The Galaxy Note 10 Plus is Samsung's biggest, boldest Galaxy Note yet. It has a slimmer design, more screen than ever before, and an S Pen that has learned some new tricks. Almost all of its new features are in the name of refinement, but that refinement is dictated by design and mass-market appeal, not necessarily by functionality.
The Red Magic 3S is a smartphone with a Qualcomm Snapdragon 855+ processor, a 5,000 mAh battery, a least 8GB of RAM and 128GB of UFS 3.0 storage, a 48MP camera, a metal chassis, and a 6.65 inch, 2340 x 1080 pixel AMOLED display with a 90Hz screen refresh rate. In other words, if you can get past the gaming aesthetic in this phone's design (including an angular rear cover with an RGB light strip down the middle), it's just a phone with flagship-class specs at a surprisingly low price. The starting price gets you a model with 8GB of RAM and 128GB of storage, but you can also pick up a 12GB/256GB model for $599.
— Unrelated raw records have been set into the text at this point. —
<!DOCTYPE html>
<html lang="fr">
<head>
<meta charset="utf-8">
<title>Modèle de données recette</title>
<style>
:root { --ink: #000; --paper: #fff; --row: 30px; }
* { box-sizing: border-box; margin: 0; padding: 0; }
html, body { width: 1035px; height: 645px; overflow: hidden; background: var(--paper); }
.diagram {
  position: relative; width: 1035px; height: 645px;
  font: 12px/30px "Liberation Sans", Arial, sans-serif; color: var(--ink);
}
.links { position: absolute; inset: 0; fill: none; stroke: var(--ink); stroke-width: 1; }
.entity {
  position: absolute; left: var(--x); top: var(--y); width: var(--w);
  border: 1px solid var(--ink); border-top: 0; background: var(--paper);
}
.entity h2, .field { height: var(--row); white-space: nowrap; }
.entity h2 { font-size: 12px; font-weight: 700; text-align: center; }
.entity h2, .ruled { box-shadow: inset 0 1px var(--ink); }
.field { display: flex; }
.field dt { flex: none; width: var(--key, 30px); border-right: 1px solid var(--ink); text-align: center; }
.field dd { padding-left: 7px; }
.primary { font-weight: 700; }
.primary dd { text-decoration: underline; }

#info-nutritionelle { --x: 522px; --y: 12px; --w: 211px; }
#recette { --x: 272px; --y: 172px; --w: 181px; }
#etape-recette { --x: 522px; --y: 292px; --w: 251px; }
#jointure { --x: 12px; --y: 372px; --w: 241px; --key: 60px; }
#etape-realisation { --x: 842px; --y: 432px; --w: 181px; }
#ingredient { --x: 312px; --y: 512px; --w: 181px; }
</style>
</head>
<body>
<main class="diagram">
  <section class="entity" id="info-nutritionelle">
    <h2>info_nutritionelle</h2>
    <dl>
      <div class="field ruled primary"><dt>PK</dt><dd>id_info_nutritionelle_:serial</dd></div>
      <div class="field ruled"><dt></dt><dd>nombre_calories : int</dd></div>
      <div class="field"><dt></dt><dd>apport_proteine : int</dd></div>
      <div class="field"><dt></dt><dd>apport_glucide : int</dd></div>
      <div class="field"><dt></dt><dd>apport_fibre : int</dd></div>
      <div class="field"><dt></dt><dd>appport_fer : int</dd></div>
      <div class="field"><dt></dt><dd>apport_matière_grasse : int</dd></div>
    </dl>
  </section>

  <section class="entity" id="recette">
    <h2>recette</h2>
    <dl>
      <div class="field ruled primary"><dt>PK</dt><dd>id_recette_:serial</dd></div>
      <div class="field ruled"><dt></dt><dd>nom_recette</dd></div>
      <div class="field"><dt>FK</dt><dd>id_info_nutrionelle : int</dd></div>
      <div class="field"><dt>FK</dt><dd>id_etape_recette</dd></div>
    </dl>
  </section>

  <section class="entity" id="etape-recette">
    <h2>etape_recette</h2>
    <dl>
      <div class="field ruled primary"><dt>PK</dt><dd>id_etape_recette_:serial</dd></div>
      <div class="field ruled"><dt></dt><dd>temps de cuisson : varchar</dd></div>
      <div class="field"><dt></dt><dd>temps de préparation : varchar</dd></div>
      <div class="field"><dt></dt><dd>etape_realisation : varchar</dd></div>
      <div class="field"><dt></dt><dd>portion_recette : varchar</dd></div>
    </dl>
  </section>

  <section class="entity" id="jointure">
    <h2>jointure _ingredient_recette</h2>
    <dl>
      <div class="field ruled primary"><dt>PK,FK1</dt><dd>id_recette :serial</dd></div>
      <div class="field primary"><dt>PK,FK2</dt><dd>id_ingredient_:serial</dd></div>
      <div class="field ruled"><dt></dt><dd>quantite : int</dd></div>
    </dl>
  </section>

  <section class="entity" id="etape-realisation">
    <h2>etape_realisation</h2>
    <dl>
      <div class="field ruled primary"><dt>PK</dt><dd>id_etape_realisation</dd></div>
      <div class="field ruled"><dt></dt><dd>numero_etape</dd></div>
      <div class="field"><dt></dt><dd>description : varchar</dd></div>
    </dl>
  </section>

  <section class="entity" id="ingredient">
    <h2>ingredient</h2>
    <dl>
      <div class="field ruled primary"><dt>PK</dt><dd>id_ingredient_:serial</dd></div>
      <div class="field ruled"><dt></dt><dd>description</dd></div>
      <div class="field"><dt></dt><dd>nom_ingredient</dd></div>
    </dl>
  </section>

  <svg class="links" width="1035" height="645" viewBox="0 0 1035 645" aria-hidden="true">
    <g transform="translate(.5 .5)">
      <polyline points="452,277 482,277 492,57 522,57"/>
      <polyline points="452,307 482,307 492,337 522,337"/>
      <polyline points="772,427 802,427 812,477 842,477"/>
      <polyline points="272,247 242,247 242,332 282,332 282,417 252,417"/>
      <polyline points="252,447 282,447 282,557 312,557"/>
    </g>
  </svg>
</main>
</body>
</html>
However, I, and many others, are getting pretty frustrated with how the company is handling the rollout of Android 10 to the OnePlus 7 and OnePlus 7 Pro. Three weeks ago today, on September 21, the company announced on its official forums that a stable rollout of Android 10 was starting for the OnePlus 7 series. This didn't make OnePlus the first company to push a stable build of the latest version of Android to a handset, but proved it is still one of the fastest companies in the industry in that metric.
The HP Chromebox Enterprise G2 is a 5.9? x 5.9? x 1.6? desktop computer with a choice of an 7th-gen Intel Core i3-7130U or 8th-gen Celeron 3867U processor, up to 16GB of RAM, and up to 64GB of storage. One thing this model has going for it that the laptops do not is that the storage comes in the form of an M.2 SSD, which should be faster than the eMMC storage used in most Chromebooks.